The Tash her Father Wore: World Literature, Joyce, Kafka and the Invisible in Kemal Kurt's <i>Ja, sagt Molly</i>, Barbara Burns and Joy Charnley, Crossing Frontiers. Cultural Exchange and Conflict, Amsterdam & New York, Rodopi, 2010, 42 - 53, Moray McGowan
This article studies the Turkish-German writer Kemal Kurt’s Ja, sagt Molly (1998) [‘Yes, says Molly’], an ironic meta-fiction to which little critical attention has been paid. Kurt questions the representation of Turks as untutored aspirants to Western culture and challenges the traditional
images of exclusion and discrimination.
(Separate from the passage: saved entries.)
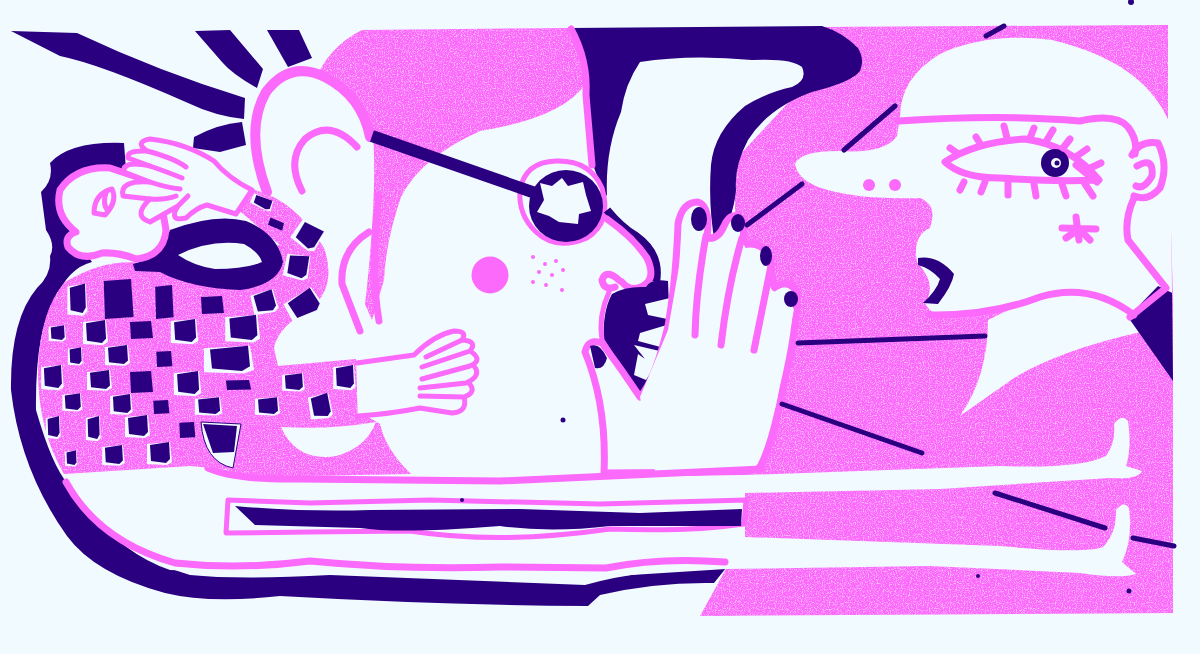
<!DOCTYPE html>
<html lang="en">
<head>
<meta charset="utf-8">
<title>Whisper and shout</title>
<style>
:root { --paper: #f1faff; --pink: #fb6afa; --ink: #2a0080; }
html, body { margin: 0; height: 100%; overflow: hidden; background: var(--paper); }
svg { display: block; width: 1200px; height: 654px; }
.paper { fill: var(--paper); }
.pink { fill: var(--pink); }
.ink { fill: var(--ink); }
.line { fill: none; stroke: var(--pink); stroke-width: 7; stroke-linecap: round; stroke-linejoin: round; }
.shape { fill: var(--paper); stroke: var(--pink); stroke-width: 7; stroke-linejoin: round; stroke-linecap: round; }
.fine { stroke-width: 5; }
.ray { fill: none; stroke: var(--ink); stroke-width: 5; stroke-linecap: round; }
</style>
</head>
<body>
<svg viewBox="0 0 1200 654" role="img" aria-label="Two-colour print: a small figure in a checked shirt leans on a huge shouting head, facing a man in a cap">
<defs>
  <g id="check">
    <path class="paper" d="M-12-9L11-11 13 9 8 12-12 11Z"/>
    <path class="ink" d="M-9-8L10-11 11 6 7 10-8 8Z"/>
  </g>
  <path id="solid-check" class="ink" d="M-11-9L10-10 12 9-10 10Z"/>
  <filter id="grain" x="0" y="0" width="100%" height="100%">
    <feTurbulence type="fractalNoise" baseFrequency=".85" numOctaves="2" seed="4" result="noise"/>
    <feColorMatrix in="noise" values="0 0 0 0 .98  0 0 0 0 .62  0 0 0 0 1  0 0 0 3 -1.5" result="specks"/>
    <feComposite in="specks" in2="SourceGraphic" operator="in" result="texture"/>
    <feMerge><feMergeNode in="SourceGraphic"/><feMergeNode in="texture"/></feMerge>
  </filter>
</defs>

<rect class="paper" width="1200" height="654"/>

<g id="pink-ground" class="pink" filter="url(#grain)">
  <path d="M822 27L1168 25 1168 122 1173 300 1173 613 700 616 726 569 742 470 770 440 790 310 735 225 735 160 800 90 860 70Z"/>
  <path d="M230 400L360 412 380 424Q386 450 411 474L210 478Z"/>
</g>

<g id="smoke">
  <path class="ink" d="M568 28L822 26Q842 32 858 48Q865 60 860 71Q852 82 812 92Q768 108 748 140Q734 166 736 190Q733 222 715 244Q708 205 711 165Q714 132 745 106Q768 92 792 87Q808 80 802 67Q792 58 752 60Q690 54 640 62Q625 84 621 112Q605 150 607 196L592 176 586 90Z"/>
</g>

<g id="noise-strokes" class="ink">
  <path d="M11 31L77 33Q160 72 245 98L244 119Q215 116 188 103Q100 64 60 56Z"/>
  <path d="M195 31L230 30 263 69 257 88Q232 74 222 62Z"/>
  <path d="M267 30L299 30 312 58 288 67Z"/>
  <path d="M194 137Q218 124 242 122L246 145 220 152 193 148Z"/>
</g>

<g id="big-head">
  <path class="paper" d="M584 80L593 165 610 210 655 262 652 285 618 290 606 330 590 350 604 472 411 473Q376 440 378 400L370 220 470 120Z"/>
  <path class="pink" filter="url(#grain)" d="M362 30L570 28Q584 55 584 86Q560 118 480 131Q420 158 401 197Q386 240 384 280L372 320 345 260 320 70Q334 44 362 30Z"/>
  <path class="line" d="M571 29Q588 60 586 95L592 165"/>
  <g id="ear">
    <path class="paper" d="M262 190Q240 130 265 88Q290 62 325 77Q362 95 373 135Q378 200 362 330L330 330 310 225Z"/>
    <path class="line" style="stroke-width:10" d="M267 192Q244 130 266 92Q290 60 325 77Q362 96 370 137"/>
    <path class="line" d="M302 191Q286 160 305 139Q330 118 357 147M369 232Q340 250 342 284L360 331M379 195Q370 270 379 321"/>
  </g>
  <circle class="pink" cx="490" cy="275" r="18.5"/>
  <g id="freckles" class="pink">
    <circle cx="533" cy="257" r="2"/><circle cx="545" cy="264" r="2"/><circle cx="556" cy="261" r="2"/><circle cx="539" cy="272" r="2"/><circle cx="552" cy="275" r="2"/><circle cx="563" cy="270" r="2"/><circle cx="533" cy="282" r="2"/><circle cx="546" cy="285" r="2"/><circle cx="562" cy="290" r="2"/>
  </g>
  <g id="glasses">
    <path class="shape fine" d="M520 190Q525 162 556 161Q590 160 602 188Q612 222 587 238Q556 251 536 232Q518 215 520 190Z"/>
    <path d="M372 136L538 194" fill="none" stroke="var(--ink)" stroke-width="12"/>
    <ellipse class="ink" cx="566" cy="206" rx="37" ry="36"/>
    <path class="paper" d="M540 183L552 186 562 178 568 186 583 182 586 195 591 211 579 214 578 224 559 222 549 216 537 212 544 200Z"/>
  </g>
  <path d="M607 210Q622 228 636 236Q661 254 656 282" fill="none" stroke="var(--ink)" stroke-width="8"/>
  <path class="line" d="M607 219Q634 238 647 258Q658 282 638 288Q628 290 622 282M620 281Q606 268 602 280Q604 291 615 287"/>
  <g id="mouth">
    <path class="ink" d="M612 294Q625 286 646 287Q651 278 668 281L669 307 665 340 655 370 640 395Q626 390 619 366L604 342Q602 312 612 294Z"/>
    <path class="paper" d="M670 298L645 304 648 315 672 320ZM670 324L640 333 638 341 668 349ZM664 352L634 345 645 359 660 371ZM655 366L638 354 634 375 646 380Z"/>
    <path class="line fine" d="M609 292Q598 316 602 340L622 372 636 394"/>
  </g>
</g>

<g id="calling-hand">
  <path class="shape" d="M604 473Q607 405 585 352Q588 338 602 343Q622 370 640 397Q655 380 668 326Q676 280 678 224Q682 202 698 202Q711 206 707 238Q718 240 724 226Q732 208 744 222L743 245Q762 240 770 258L774 288Q788 278 797 292Q797 330 783 388Q772 445 760 467L745 472Z"/>
  <path class="paper" d="M640 397L668 330 682 250 705 240 725 250 742 242 772 290 794 309 776 405 756 467 655 471Z"/>
  <path class="line" d="M706 236Q696 290 695 335M742 238Q728 285 721 345M771 266Q762 310 754 350"/>
  <g class="ink">
    <ellipse cx="699" cy="219" rx="8" ry="12"/><ellipse cx="738" cy="223" rx="7" ry="9"/><ellipse cx="766" cy="256" rx="6" ry="10"/><ellipse cx="791" cy="299" rx="7" ry="8"/><path d="M590 346Q600 342 607 358Q604 370 595 368Z"/>
  </g>
</g>

<g id="small-figure">
  <path class="ink" d="M124 143L126 170Q80 168 66 198L67 225 92 262Q68 268 55 300Q35 330 36 410Q52 466 68 484Q110 552 190 575Q240 580 330 575L585 585Q640 569 726 568L714 583Q655 582 600 595L588 606Q440 605 280 596Q210 604 165 593Q95 574 67 536Q20 470 11 390Q10 320 37 288Q52 274 50 256Q56 245 46 230L41 192Q54 180 50 163Q70 141 124 143Z"/>

  <g id="legs">
    <path class="paper" d="M62 474L210 462 250 480 500 480 745 475 1000 466Q1080 469 1106 456Q1116 442 1114 424Q1122 413 1128 421Q1132 446 1126 466L1142 471Q1138 480 1110 478L940 489 745 493 745 537 1000 546Q1085 554 1103 547Q1117 532 1116 510Q1124 500 1129 508Q1133 540 1122 562L1136 574Q1120 579 1080 573L930 566 726 569 600 577 300 574 170 570Q110 550 62 474Z"/>
    <path class="line" d="M208 468Q235 480 300 479L500 481 762 469M66 482Q98 541 175 563Q240 570 310 561Q400 570 500 567L606 568Q660 557 725 562"/>
    <path class="shape fine" d="M228 500L310 503 430 500 600 504 746 500 744 524Q690 532 610 529Q500 545 410 531L310 532 226 533Z"/>
    <path class="ink" d="M235 506Q300 512 370 510L520 509 640 513 742 509 741 526 610 526Q550 533 500 526Q400 534 360 528L255 525Z"/>
  </g>

  <g id="shirt">
    <path class="pink" filter="url(#grain)" d="M65 282Q105 258 142 263L280 245 236 208 251 189Q294 198 324 248Q337 285 312 308Q278 326 274 348L278 366 356 359 358 422 262 421 236 470 190 466 64 474Q38 430 38 370Q40 310 65 282Z"/>
    <path class="ink" d="M133 264Q160 258 170 230Q215 213 246 221Q278 234 283 262Q278 285 240 290Q190 288 160 272L135 271Z"/>
    <path class="paper" d="M178 255Q210 239 244 244Q259 252 262 262Q246 269 215 269Q194 266 178 255Z"/>
    <g id="checks">
      <use href="#check" transform="translate(77 299) scale(.8 1.4)"/>
      <use href="#solid-check" transform="translate(118 299) scale(1.3 2)"/>
      <use href="#solid-check" transform="translate(164 302) scale(.8 1.7)"/>
      <use href="#solid-check" transform="translate(212 305) scale(1 .9)"/>
      <use href="#check" transform="translate(264 302) rotate(-12)"/>
      <use href="#check" transform="translate(303 305) rotate(-28) scale(1.4 1.1)"/>
      <use href="#check" transform="translate(297 266) rotate(12) scale(1 1.1)"/>
      <use href="#check" transform="translate(308 235) rotate(35) scale(1.1)"/>
      <use href="#check" transform="translate(262 202) rotate(25) scale(.9 .5)"/>
      <use href="#solid-check" transform="translate(276 224) rotate(25) scale(.7 .4)"/>
      <use href="#check" transform="translate(57 333) scale(.7)"/>
      <use href="#check" transform="translate(95 332) scale(1 1.1)"/>
      <use href="#solid-check" transform="translate(141 330) scale(1 .9)"/>
      <use href="#check" transform="translate(184 331) scale(1.1)"/>
      <use href="#check" transform="translate(242 328) scale(1.4 1.2)"/>
      <use href="#check" transform="translate(75 356) scale(.6 .8)"/>
      <use href="#check" transform="translate(117 355) scale(1 .9)"/>
      <use href="#solid-check" transform="translate(164 359) scale(.7 .8)"/>
      <use href="#check" transform="translate(228 359) scale(2 1.2)"/>
      <use href="#check" transform="translate(52 377) scale(.9 1.1)"/>
      <use href="#check" transform="translate(99 380) scale(1 .9)"/>
      <use href="#solid-check" transform="translate(141 382) scale(1 1.1)"/>
      <use href="#check" transform="translate(187 383) scale(1.1)"/>
      <use href="#solid-check" transform="translate(238 385) scale(1.1 .5)"/>
      <use href="#check" transform="translate(293 382) scale(.9 .8)"/>
      <use href="#check" transform="translate(344 377) scale(.9 1.1)"/>
      <use href="#check" transform="translate(72 402) scale(.8)"/>
      <use href="#check" transform="translate(121 404) scale(.9)"/>
      <use href="#solid-check" transform="translate(161 407) scale(.7)"/>
      <use href="#check" transform="translate(208 406) scale(1.1 .8)"/>
      <use href="#check" transform="translate(267 406) scale(1 .8)"/>
      <use href="#check" transform="translate(320 406) rotate(-8) scale(.9 1.1)"/>
      <use href="#check" transform="translate(53 427) scale(.6 1)"/>
      <use href="#check" transform="translate(93 428) scale(.6 1.1)"/>
      <use href="#check" transform="translate(137 426) scale(1)"/>
      <use href="#solid-check" transform="translate(187 430) scale(.7 .8)"/>
      <path class="paper" stroke="var(--ink)" d="M201 422L241 424 233 468Q204 462 201 422Z"/>
      <path class="ink" d="M203 424L237 426 234 452 213 453Z"/>
      <use href="#check" transform="translate(71 458) scale(.5 .7)"/>
      <use href="#check" transform="translate(113 455) scale(.9)"/>
      <use href="#check" transform="translate(159 453) scale(1)"/>
    </g>
    <path class="paper" d="M281 427Q330 430 376 422Q366 448 336 456Q296 462 281 427Z"/>
  </g>

  <g id="small-head">
    <path class="shape" d="M76 232Q54 215 60 190Q76 166 110 168L158 184 166 230Q164 256 136 259Q118 252 102 253Q80 262 68 247Q64 236 76 232Z"/>
    <path class="shape fine" d="M94 213Q94 194 112 189Q118 201 105 215Z"/>
    <path class="line fine" d="M106 193Q102 204 108 211"/>
  </g>
  <g id="raised-hand">
    <path class="shape fine" d="M252 190Q228 178 214 161Q186 143 150 139Q134 142 147 151Q126 150 128 158L150 166Q122 160 124 172L150 182Q119 180 123 196L150 199Q132 216 150 222L178 206Q168 222 186 218Q196 208 207 205L236 214Z"/>
    <path class="line fine" d="M147 151Q174 158 186 167M150 166Q170 173 182 178M150 182Q168 188 180 189M150 199Q166 200 176 196M178 206L188 196"/>
  </g>
  <g id="pushing-hand">
    <path class="paper" d="M357 362L414 356Q440 332 462 330L478 355 476 395 462 413 358 416Z"/>
    <path class="line fine" d="M357 363L414 355Q434 335 454 331Q468 331 462 340L426 357M462 340Q478 341 470 351L422 367M470 351Q484 360 470 366L422 379M474 366Q482 376 466 383L420 388M468 382Q478 392 464 397L420 396M464 397Q468 412 452 413L420 408Q390 414 358 416"/>
  </g>
</g>

<g id="man-in-cap">
  <path class="paper" d="M1118 115L1170 121 1172 292 1150 288 1126 235Z"/>
  <path class="paper" d="M900 117Q900 78 940 54Q988 32 1052 40Q1144 62 1169 122L1136 155 1162 148 1160 185 1136 200 1128 240 1166 290 1130 316Q1090 282 1042 294Q985 316 957 318Q930 316 925 303Q938 285 917 262Q912 236 930 228Q938 205 920 198Q855 200 818 187Q797 178 795 164Q800 151 838 151Q885 154 897 136Z"/>
  <path class="paper" d="M988 320Q1040 292 1094 294Q1124 302 1141 332Q1060 350 1014 378L960 416Q988 376 988 320Z"/>
  <path class="ink" d="M1158 286L1172 293 1173 381 1128 317Z"/>
  <path class="line" d="M899 121Q1000 114 1080 121Q1116 113 1128 127Q1138 140 1135 154M1132 155Q1140 140 1158 143Q1169 165 1160 188Q1148 202 1134 196M1137 166Q1154 156 1152 176Q1144 190 1136 186M1134 198Q1124 220 1128 240L1166 288 1130 317M930 315Q990 316 1040 297Q1090 282 1134 315"/>
  <g class="pink"><circle cx="869" cy="185" r="6"/><circle cx="895" cy="185" r="6"/></g>
  <g id="eye">
    <path class="shape" d="M945 162Q975 142 1025 139Q1070 145 1099 180Q1055 182 1000 178Q962 178 945 162Z"/>
    <circle class="ink" cx="1055" cy="163" r="14"/>
    <circle class="paper" cx="1056" cy="163" r="5"/><circle class="ink" cx="1057" cy="163" r="2.5"/>
    <path class="line" d="M950 148L957 153M976 137L981 145M1004 126L1007 138M1034 128L1030 138M1053 130L1047 140M1070 139L1063 148M1087 149L1077 156M1101 163L1086 170M964 182L960 190M985 182L981 192M1008 183L1008 195M1034 184L1036 196M1062 184L1066 196M1085 184L1093 196M1076 165L1097 182"/>
  </g>
  <path class="line" d="M1076 217L1079 240M1062 228L1096 229M1066 238L1079 229 1090 240"/>
  <path class="ink" d="M918 258Q938 255 954 274Q952 286 938 304L923 303Q937 290 940 279Q930 268 918 265Z"/>
</g>

<g id="sound-rays" class="ray">
  <path d="M986 36L1004 26M844 150L895 106M747 225L802 184M798 343L985 336M782 404L922 453M995 493L1105 528M1133 538L1174 546"/>
</g>

<g id="ink-specks" class="ink">
  <circle cx="1131" cy="2" r="3"/><circle cx="563" cy="420" r="2.5"/><circle cx="462" cy="500" r="2"/><circle cx="1129" cy="591" r="2.5"/><circle cx="978" cy="576" r="2"/>
</g>
</svg>
</body>
</html>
Through a study of his use of pastiche and references to World Literature, in particular to Joyce’s Ulysses (1922), this article demonstrates the importance of Kurt as a commentator on the ambiguous place of Turkey in Europe and of Turkish-Germans in German culture.
Please note: There is a known bug in some browsers that causes an
error when a user tries to view large pdf file within the browser window.
If you receive the message "The file is damaged and could not be
repaired", please try one of the solutions linked below based on the
browser you are using.
Items in TARA are protected by copyright, with all rights reserved, unless otherwise indicated.